I have been invested in heritage design and strongly context-driven architecture for the past 5 years, focusing on areas with a rich historicity and need for social revival. These have been studies in holistic placemaking, negotiating the need to strengthen or reinforce the character of an area while creating new and functional architecture to practically enrich it. Weathered and robust materiality and forms referencing industrial typologies are common in my design approach, in order to create architecture that neatly establishes itself as part of its context.
My personal design ethos is focused on the practical long-term use of a dramatic and imposing building shell, allowing a myriad of programme to inhabit the space as built and long into the future, while focusing on the way in which a community could be fostered or brought together by design, giving greater sovereignty to the users and agency in dictating what that space is, does and could be.
My archive focuses on the redevelopment of a site adjacent to a historic high street in Accrington, bridging a distinctly back-of-house site, surrounded by heritage architecture, with a shopping district facing decline. Providing a ground-up site for local craftspeople and independent businesses, the new build is an assembly at the heart of Accrington for public collaboration and is designed for adaptable re-use long into the future, itself becoming part of the historic continuity of the town. The timeless historicity of brickwork, as well as the NORI Brickwork of Accrington being a historical export, places this material as a particularly good choice. The solidity of brick, even as filigree cladding, contests the sheer impermeability of the surrounding historic context, while the building itself is adaptable, open and permeable.
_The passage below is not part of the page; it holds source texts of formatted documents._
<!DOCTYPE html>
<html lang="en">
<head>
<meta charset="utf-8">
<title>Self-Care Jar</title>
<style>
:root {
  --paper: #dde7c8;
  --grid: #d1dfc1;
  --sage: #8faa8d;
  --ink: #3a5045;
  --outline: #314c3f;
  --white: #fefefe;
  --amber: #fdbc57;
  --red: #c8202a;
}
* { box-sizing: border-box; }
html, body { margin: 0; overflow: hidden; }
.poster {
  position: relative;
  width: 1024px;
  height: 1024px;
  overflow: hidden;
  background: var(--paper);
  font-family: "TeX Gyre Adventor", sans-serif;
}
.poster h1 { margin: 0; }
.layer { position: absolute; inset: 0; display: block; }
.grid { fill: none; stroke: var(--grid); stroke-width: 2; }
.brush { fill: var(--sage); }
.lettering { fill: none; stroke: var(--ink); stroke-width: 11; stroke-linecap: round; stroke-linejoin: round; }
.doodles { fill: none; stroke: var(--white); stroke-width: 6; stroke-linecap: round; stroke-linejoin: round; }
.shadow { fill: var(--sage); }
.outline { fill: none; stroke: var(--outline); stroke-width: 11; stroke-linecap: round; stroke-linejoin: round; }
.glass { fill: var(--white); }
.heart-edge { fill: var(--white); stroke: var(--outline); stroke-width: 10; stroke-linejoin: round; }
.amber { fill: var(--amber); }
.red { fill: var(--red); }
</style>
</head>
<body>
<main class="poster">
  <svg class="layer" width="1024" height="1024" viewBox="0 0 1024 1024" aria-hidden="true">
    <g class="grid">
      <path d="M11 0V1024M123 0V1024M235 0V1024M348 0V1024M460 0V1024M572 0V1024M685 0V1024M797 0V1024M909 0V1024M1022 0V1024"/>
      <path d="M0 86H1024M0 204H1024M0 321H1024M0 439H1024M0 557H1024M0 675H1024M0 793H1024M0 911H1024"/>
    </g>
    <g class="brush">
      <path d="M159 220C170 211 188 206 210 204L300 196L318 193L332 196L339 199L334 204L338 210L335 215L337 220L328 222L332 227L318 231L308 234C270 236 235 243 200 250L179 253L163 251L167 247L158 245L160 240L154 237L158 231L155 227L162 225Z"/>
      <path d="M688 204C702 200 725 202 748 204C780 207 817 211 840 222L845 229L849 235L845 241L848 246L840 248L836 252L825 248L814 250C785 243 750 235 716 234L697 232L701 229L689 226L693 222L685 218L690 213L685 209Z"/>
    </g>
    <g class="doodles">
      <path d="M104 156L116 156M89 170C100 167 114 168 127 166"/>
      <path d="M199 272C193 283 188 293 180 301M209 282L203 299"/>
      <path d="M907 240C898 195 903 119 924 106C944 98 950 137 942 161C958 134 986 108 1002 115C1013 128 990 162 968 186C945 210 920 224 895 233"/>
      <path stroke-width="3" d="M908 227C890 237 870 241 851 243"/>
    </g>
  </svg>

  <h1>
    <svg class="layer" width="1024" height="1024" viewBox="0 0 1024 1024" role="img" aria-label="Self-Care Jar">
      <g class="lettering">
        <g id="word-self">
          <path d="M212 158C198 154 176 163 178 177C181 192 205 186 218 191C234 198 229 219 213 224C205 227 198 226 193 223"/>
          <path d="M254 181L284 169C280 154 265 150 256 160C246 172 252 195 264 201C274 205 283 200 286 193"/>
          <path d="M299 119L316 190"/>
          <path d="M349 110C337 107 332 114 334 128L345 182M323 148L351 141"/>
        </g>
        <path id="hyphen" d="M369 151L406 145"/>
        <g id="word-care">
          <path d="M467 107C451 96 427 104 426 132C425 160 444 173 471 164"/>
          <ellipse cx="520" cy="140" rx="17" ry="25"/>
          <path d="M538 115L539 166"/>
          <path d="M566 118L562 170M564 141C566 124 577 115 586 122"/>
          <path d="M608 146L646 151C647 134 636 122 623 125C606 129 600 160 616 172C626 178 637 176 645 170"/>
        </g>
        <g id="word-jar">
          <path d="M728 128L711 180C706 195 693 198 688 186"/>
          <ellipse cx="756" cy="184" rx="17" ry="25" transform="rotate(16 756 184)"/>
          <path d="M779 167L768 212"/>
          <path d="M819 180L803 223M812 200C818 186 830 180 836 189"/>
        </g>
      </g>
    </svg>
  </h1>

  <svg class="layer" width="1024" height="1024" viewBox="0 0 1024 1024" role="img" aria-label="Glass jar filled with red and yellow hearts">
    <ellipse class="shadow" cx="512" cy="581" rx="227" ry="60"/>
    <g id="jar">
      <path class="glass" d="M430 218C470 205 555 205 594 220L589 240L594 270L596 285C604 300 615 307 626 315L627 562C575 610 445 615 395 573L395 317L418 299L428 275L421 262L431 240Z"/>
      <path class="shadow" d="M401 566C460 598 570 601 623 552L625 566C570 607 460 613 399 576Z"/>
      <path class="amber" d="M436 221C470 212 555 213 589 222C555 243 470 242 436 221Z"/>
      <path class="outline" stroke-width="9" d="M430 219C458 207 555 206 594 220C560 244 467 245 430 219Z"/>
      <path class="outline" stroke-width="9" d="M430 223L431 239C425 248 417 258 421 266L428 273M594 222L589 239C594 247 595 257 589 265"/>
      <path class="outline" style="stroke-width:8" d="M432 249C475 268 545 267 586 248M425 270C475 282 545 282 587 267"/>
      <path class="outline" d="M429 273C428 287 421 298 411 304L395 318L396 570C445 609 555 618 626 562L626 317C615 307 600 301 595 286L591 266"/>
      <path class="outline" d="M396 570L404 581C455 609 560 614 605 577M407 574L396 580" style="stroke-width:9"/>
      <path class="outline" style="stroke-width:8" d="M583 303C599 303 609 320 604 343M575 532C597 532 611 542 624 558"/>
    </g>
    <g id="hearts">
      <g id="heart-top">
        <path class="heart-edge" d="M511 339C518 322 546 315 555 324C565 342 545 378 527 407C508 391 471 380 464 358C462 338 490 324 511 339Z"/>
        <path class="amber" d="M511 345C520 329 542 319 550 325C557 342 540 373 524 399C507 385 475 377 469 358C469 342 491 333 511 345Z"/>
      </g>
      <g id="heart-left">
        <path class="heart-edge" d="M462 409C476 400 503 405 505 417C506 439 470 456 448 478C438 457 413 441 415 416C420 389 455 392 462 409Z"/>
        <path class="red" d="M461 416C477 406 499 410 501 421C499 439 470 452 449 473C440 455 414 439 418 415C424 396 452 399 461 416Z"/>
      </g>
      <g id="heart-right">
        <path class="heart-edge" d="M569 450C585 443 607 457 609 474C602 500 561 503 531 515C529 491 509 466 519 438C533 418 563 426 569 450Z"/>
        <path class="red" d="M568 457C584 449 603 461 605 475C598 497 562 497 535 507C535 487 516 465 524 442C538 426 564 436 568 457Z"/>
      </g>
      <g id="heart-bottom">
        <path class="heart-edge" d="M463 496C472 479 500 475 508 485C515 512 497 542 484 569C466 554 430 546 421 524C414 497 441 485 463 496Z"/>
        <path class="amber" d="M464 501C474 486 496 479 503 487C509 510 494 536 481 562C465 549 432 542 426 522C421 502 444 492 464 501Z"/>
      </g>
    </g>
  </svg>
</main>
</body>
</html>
This helps the new build acquire its place among some of the most historically imposing and important buildings in Accrington.